Saturday, December 19, 2009
Lauren Altdoerffer has a post at Crime and Consequences, commenting on a California appellate court's decision in People v. Branner
that the exclusionary rule did not prevent the use of evidence obtained by an officer relying on a rule of the U.S. Supreme Court even when the Court later changed its mind about the rule.
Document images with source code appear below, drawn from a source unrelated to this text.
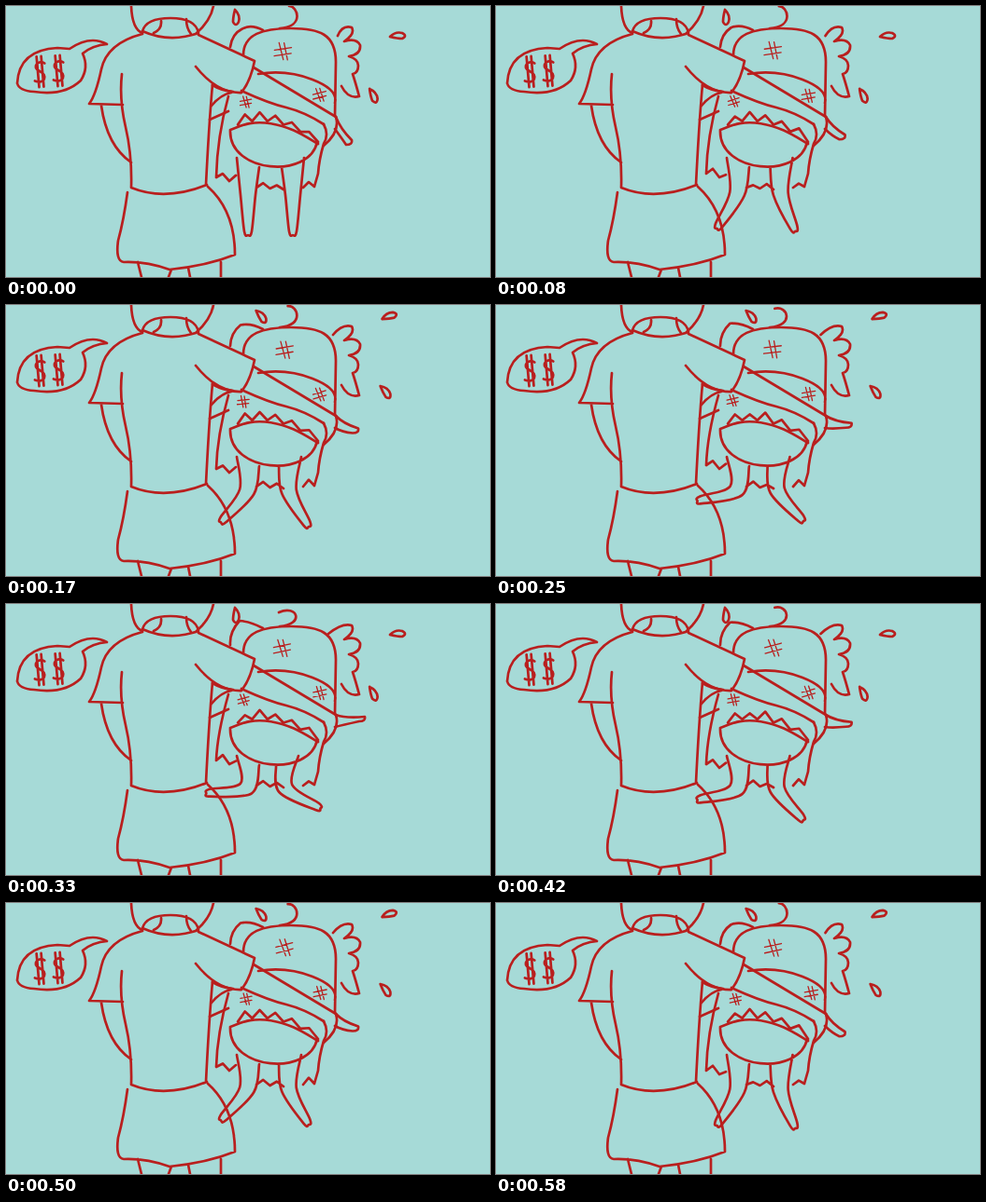
Recreate the animation shown at these times as an HTML page. Size 518 by 291 pixels, loop 0.66 s.

```html
<!DOCTYPE html>
<html lang="en">
<head>
<meta charset="utf-8">
<title>Carried away</title>
<style>
  html, body { margin: 0; width: 100%; height: 100%; overflow: hidden; background: #a6dad7; }
  svg { display: block; width: 100%; height: 100%; }
  path { fill: none; stroke: #b91f1e; stroke-width: 2.7; stroke-linecap: round; stroke-linejoin: round; }
  .thin { stroke-width: 1.3; }
</style>
</head>
<body>
<svg viewBox="0 0 518 291">
  <defs>
    <path id="dollar" d="M6,-8C0,-13 -9,-5 0,0S4,15 -6,10M-2,-16V17M3,-16V17"/>
    <path id="drop" d="M-1,-8Q5,-2 3,5Q0,11 -3,5Q-3,0 -1,-8"/>
    <path id="hash" class="thin" d="M-.5,-1L.1,1M.1,-1L.6,1M-1,-.1L1,-.5M-1,.6L1,.2" vector-effect="non-scaling-stroke"/>
  </defs>
  <!-- head, collar -->
  <path d="M134,0Q135,25 146,29M222,0Q219,16 203,30
           M146,27Q150,13 176,13Q203,13 206,29Q175,40 146,27M166,16Q167,25 158,29M193,14Q193,24 198,30"/>
  <!-- shirt, arms -->
  <path d="M146,30Q108,40 102,68T89,105L125,106M124,73Q121,100 128,130T134,195Q170,210 215,192
           M221,84Q217,130 214,192M203,65Q226,94 252,93M206,31L266,59Q262,80 252,93
           M102,107Q108,150 134,168M265,66L353,119M252,91Q280,104 300,109T340,127"/>
  <!-- shorts, legs -->
  <path d="M130,200Q126,230 120,252Q117,274 126,275Q150,274 175,283Q215,279 245,267Q245,220 216,194
           M141,275l4,16M177,283l-3,8M195,281l2,10M230,275v16"/>
  <!-- speech bubble -->
  <path d="M12,83Q14,47 55,45L68,46Q90,31 108,41Q93,42 82,51Q89,66 80,80Q62,97 30,92Q14,91 12,83"/>
  <use href="#dollar" transform="translate(36 70) rotate(-5)"/>
  <use href="#dollar" transform="translate(56 69) rotate(-5)"/>
  <!-- the child's head and arm -->
  <path d="M254,53C254,30 275,24 305,24S353,30 353,60L352,118M270,73Q300,68 328,79T352,104
           M221,85Q231,91 243,92M220,107Q230,95 241,93M218,122L238,113M353,119Q358,135 340,150"/>
  <path id="child"/>
  <g id="accents"></g>
</svg>
<script>
const child = document.getElementById('child');
const accents = document.getElementById('accents');

function seeded(seed) {
  return () => {
    const v = Math.sin(++seed * 127.1) * 43758.5453;
    return v - Math.floor(v);
  };
}

const add = (p, v, k = 1) => [p[0] + v[0] * k, p[1] + v[1] * k];
const mix = (a, b, t) => a + (b - a) * t;

// Catmull-Rom curve through the points.
function smooth(points) {
  return points.slice(1).reduce((d, end, i) => {
    const from = points[i];
    const before = points[i - 1] || from, after = points[i + 2] || end;
    const c1 = from.map((v, k) => v + (end[k] - before[k]) / 6);
    const c2 = end.map((v, k) => v - (after[k] - from[k]) / 6);
    return `${d}C${c1} ${c2} ${end}`;
  }, 'M' + points[0]);
}

// Ragged cloth: peaks and valleys along a path given as t -> [x, y].
function ragged(path, count, height, random) {
  const points = Array.from({ length: count + 1 }, (_, i) => {
    const [x, y] = path(i / count);
    return [x, y - (i % 2) * height * (0.6 + 0.6 * random())];
  });
  return 'M' + points.join('L');
}
const line = (x1, y1, x2, y2) => t => [mix(x1, x2, t), mix(y1, y2, t)];
const waist = t => [mix(mix(240, 280, t), mix(280, 334, t), t), mix(mix(133, 112, t), mix(112, 148, t), t)];

// A tapering leg; side is -1 for left and 1 for right, bend is the knee angle.
function leg(x, side, bend, kneeY) {
  const a = bend * Math.PI / 180;
  const along = [side * Math.sin(a), Math.cos(a)];
  const across = [Math.cos(a), -side * Math.sin(a)];
  const kneeAcross = [Math.cos(a / 2), -side * Math.sin(a / 2)];
  const knee = [x - 2 * Math.sin(a), kneeY];
  const toe = add(knee, along, 39);
  return smooth([
    [x - 12, 168 + side * 5], add(knee, kneeAcross, -8), add(toe, across, -4),
    add(toe, along, 4),
    add(toe, across, 4), add(knee, kneeAcross, 8), [x + 12, 168 - side * 5]
  ]);
}

// Bends of the left and right knee while the legs swing up.
const bends = [[0, 0], [30, 21], [40, 29], [75, 40], [83, 60]];

function drawChild(swing) {
  const lift = swing / 4;
  const random = seeded(swing * 20);
  const kneeY = 203 - 5 * lift;
  const [left, right] = bends[swing];
  const clothEnd = 184 - 16 * lift;
  child.setAttribute('d', [
    leg(259, -1, left, kneeY),
    leg(307 - 6 * lift, 1, right, kneeY),
    // seat and waistband
    'M240,133C238,180 325,186 333,146',
    smooth([0, 0.25, 0.5, 0.75, 1].map(waist)),
    ragged(t => add(waist(0.1 + 0.9 * t), [0, -2]), 10, 8, random),
    // hanging cloth
    `M238,97Q226,140 225,${clothEnd}`,
    ragged(line(225, clothEnd, 246, clothEnd + 6), 3, 7, random),
    'M340,127Q346,138 340,148Q335,165 334,180L330,194',
    ragged(line(330, 194, 318, 195), 2, 6, random),
    ragged(line(268, 195, 297, 197), 4, 5, random),
    // hand
    `M353,119Q${mix(358, 364, lift)},${mix(132, 123, lift)} ${mix(370, 384, lift)},${mix(144, 121, lift)}` +
      `q1,5 -6,5Q360,${mix(143, 130, lift)} 352,132`,
    // hair and bobble
    `M240,44Q${mix(242, 239, lift)},30 ${mix(252, 250, lift)},${mix(25, 18, lift)}Q262,19 275,26`,
    `M${mix(355, 345, lift)},32Q360,20 370,23Q374,30 362,38Q375,34 379,42Q380,52 367,54` +
      `Q377,57 377,64Q377,72 371,73Q374,82 378,97Q366,100 359,86`,
    `M${mix(303, 292, lift ** 3)},${mix(0, 9, lift ** 3)}C312,0 320,22 293,24`
  ].join(''));
}

// Two alternating sets of drops: x, y, angle.
const drops = [
  [[246, 12, 0], [419, 32, -90], [393, 96, -22]],
  [[273, 12, -35], [410, 12, -105], [406, 93, -35]]
];
const patches = [[297, 48, 9], [255, 103, 6], [336, 96, 7]];

function drawAccents(step) {
  const random = seeded(step * 30);
  const jitter = size => (random() - 0.5) * size;
  accents.innerHTML =
    drops[(step >> 1) % 2].map(([x, y, angle]) =>
      `<use href="#drop" transform="translate(${x} ${y}) rotate(${angle})"/>`).join('') +
    patches.map(([x, y, size]) =>
      `<use href="#hash" transform="translate(${x + jitter(4)} ${y + jitter(2)}) rotate(${jitter(12)}) scale(${size})"/>`).join('');
}

const starts = [0, 80, 170, 250, 330, 420, 500, 580];
const loop = 660;
const began = performance.now();
let shown = -1;

function tick() {
  const time = (performance.now() - began) % loop;
  const step = starts.findLastIndex(t => t <= time);
  if (step !== shown) {
    shown = step;
    drawChild(4 - Math.abs(4 - step));
    drawAccents(step);
  }
  requestAnimationFrame(tick);
}
tick();
</script>
</body>
</html>
```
According to the majority, "the guilty should not go free when the constable did precisely what the U.S. Supreme Court told him he could do, but the Court later decides it was the one who blundered."
. . .
The court's debate presents some interesting questions on the deterrent purpose of the exclusionary rule and whether the Branner should benefit from Gant's retroactive effect.
The opinion is here.